*** DATA PROVIDED ***

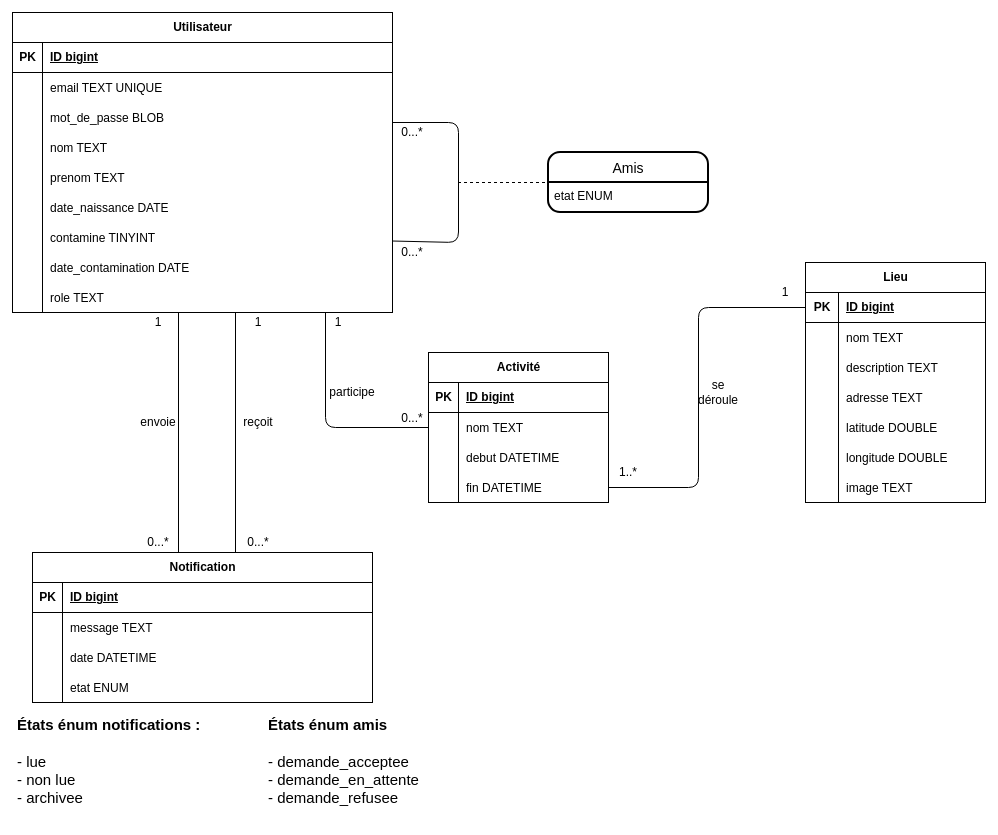
<!DOCTYPE html>
<html lang="fr">
<head>
<meta charset="utf-8">
<title>Modèle de données</title>
<style>
:root { --ink: #000; --paper: #fff; --row: 30px; }
* { box-sizing: border-box; margin: 0; padding: 0; }
html, body { width: 998px; height: 835px; overflow: hidden; background: var(--paper); }
.diagram { position: relative; width: 998px; height: 835px; color: var(--ink); font: 12px/15px "Liberation Sans", Arial, sans-serif; white-space: nowrap; }
.links { position: absolute; inset: 0; fill: none; stroke: var(--ink); }

.entity { --key: 30px; position: absolute; left: var(--x); top: var(--y); width: var(--w); border: 1px solid var(--ink); background: var(--paper); }
.entity h2 { height: var(--row); padding-bottom: 1px; border-bottom: 1px solid var(--ink); font-size: 12px; line-height: 29px; text-align: center; }
.primary, .columns { display: grid; grid-template-columns: var(--key) 1fr; }
.primary { height: var(--row); border-bottom: 1px solid var(--ink); font-weight: bold; line-height: 29px; }
.primary .name { padding-left: 7px; text-decoration: underline; }
.key { border-right: 1px solid var(--ink); text-align: center; }
.columns ul { padding-left: 7px; list-style: none; }
.columns li { height: var(--row); line-height: var(--row); }
.columns li:last-child { height: 29px; }
.user { --x: 12px; --y: 12px; --w: 381px; }
.activity { --x: 428px; --y: 352px; --w: 181px; }
.place { --x: 805px; --y: 262px; --w: 181px; --key: 33px; }
.notification { --x: 32px; --y: 552px; --w: 341px; }

.association { position: absolute; left: 547px; top: 151px; width: 162px; height: 62px; border: 2px solid var(--ink); border-radius: 13px; background: var(--paper); }
.association h2 { height: 30px; border-bottom: 2px solid var(--ink); font-size: 14px; font-weight: normal; line-height: 30px; text-align: center; }
.association p { padding: 6px 0 0 5px; }

.label { position: absolute; left: var(--x); top: var(--y); width: 60px; margin: -7px 0 0 -30px; text-align: center; }

.states { position: absolute; top: 716px; left: var(--x); font-size: 15px; line-height: 18px; }
.states h2 { margin-bottom: 19px; font-size: 15px; }
.states ul { list-style: none; }
.states-notification { --x: 17px; }
.states-friends { --x: 268px; }
</style>
</head>
<body>
<main class="diagram">
  <svg class="links" width="998" height="835" viewBox="0 0 998 835" aria-hidden="true">
    <path d="M392 122.5H448.500Q458.500 122.500 458.500 132.500V232Q458.500 242.500 448.500 242.300L392 241"/>
    <path d="M458 182.500H548" stroke-dasharray="3 3"/>
    <path d="M178.500 312V552M235.500 312V552"/>
    <path d="M325.500 312V417.500Q325.500 427.500 335.500 427.500H428"/>
    <path d="M608 487.500H688.500Q698.500 487.500 698.500 477.500V317.500Q698.500 307.500 708.500 307.500H806"/>
  </svg>

  <section class="entity user">
    <h2>Utilisateur</h2>
    <div class="primary"><span class="key">PK</span><span class="name">ID bigint</span></div>
    <div class="columns">
      <span class="key"></span>
      <ul>
        <li>email TEXT UNIQUE</li>
        <li>mot_de_passe BLOB</li>
        <li>nom TEXT</li>
        <li>prenom TEXT</li>
        <li>date_naissance DATE</li>
        <li>contamine TINYINT</li>
        <li>date_contamination DATE</li>
        <li>role TEXT</li>
      </ul>
    </div>
  </section>

  <section class="association">
    <h2>Amis</h2>
    <p>etat ENUM</p>
  </section>

  <section class="entity activity">
    <h2>Activité</h2>
    <div class="primary"><span class="key">PK</span><span class="name">ID bigint</span></div>
    <div class="columns">
      <span class="key"></span>
      <ul>
        <li>nom TEXT</li>
        <li>debut DATETIME</li>
        <li>fin DATETIME</li>
      </ul>
    </div>
  </section>

  <section class="entity place">
    <h2>Lieu</h2>
    <div class="primary"><span class="key">PK</span><span class="name">ID bigint</span></div>
    <div class="columns">
      <span class="key"></span>
      <ul>
        <li>nom TEXT</li>
        <li>description TEXT</li>
        <li>adresse TEXT</li>
        <li>latitude DOUBLE</li>
        <li>longitude DOUBLE</li>
        <li>image TEXT</li>
      </ul>
    </div>
  </section>

  <section class="entity notification">
    <h2>Notification</h2>
    <div class="primary"><span class="key">PK</span><span class="name">ID bigint</span></div>
    <div class="columns">
      <span class="key"></span>
      <ul>
        <li>message TEXT</li>
        <li>date DATETIME</li>
        <li>etat ENUM</li>
      </ul>
    </div>
  </section>

  <span class="label" style="--x:412px;--y:132px">0...*</span>
  <span class="label" style="--x:412px;--y:252px">0...*</span>
  <span class="label" style="--x:158px;--y:322px">1</span>
  <span class="label" style="--x:158px;--y:422px">envoie</span>
  <span class="label" style="--x:158px;--y:542px">0...*</span>
  <span class="label" style="--x:258px;--y:322px">1</span>
  <span class="label" style="--x:258px;--y:422px">reçoit</span>
  <span class="label" style="--x:258px;--y:542px">0...*</span>
  <span class="label" style="--x:338px;--y:322px">1</span>
  <span class="label" style="--x:352px;--y:392px">participe</span>
  <span class="label" style="--x:412px;--y:418px">0...*</span>
  <span class="label" style="--x:628px;--y:472px">1..*</span>
  <span class="label" style="--x:718px;--y:385px">se<br>déroule</span>
  <span class="label" style="--x:785px;--y:292px">1</span>

  <section class="states states-notification">
    <h2>États énum notifications :</h2>
    <ul>
      <li>- lue</li>
      <li>- non lue</li>
      <li>- archivee</li>
    </ul>
  </section>
  <section class="states states-friends">
    <h2>États énum amis</h2>
    <ul>
      <li>- demande_acceptee</li>
      <li>- demande_en_attente</li>
      <li>- demande_refusee</li>
    </ul>
  </section>
</main>
</body>
</html>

*** End of DATA PROVIDED ***

PROMPT: Copy every line of the records above that contains "html".

RESPONSE:
<!DOCTYPE html>
<html lang="fr">
html, body { width: 998px; height: 835px; overflow: hidden; background: var(--paper); }
</html>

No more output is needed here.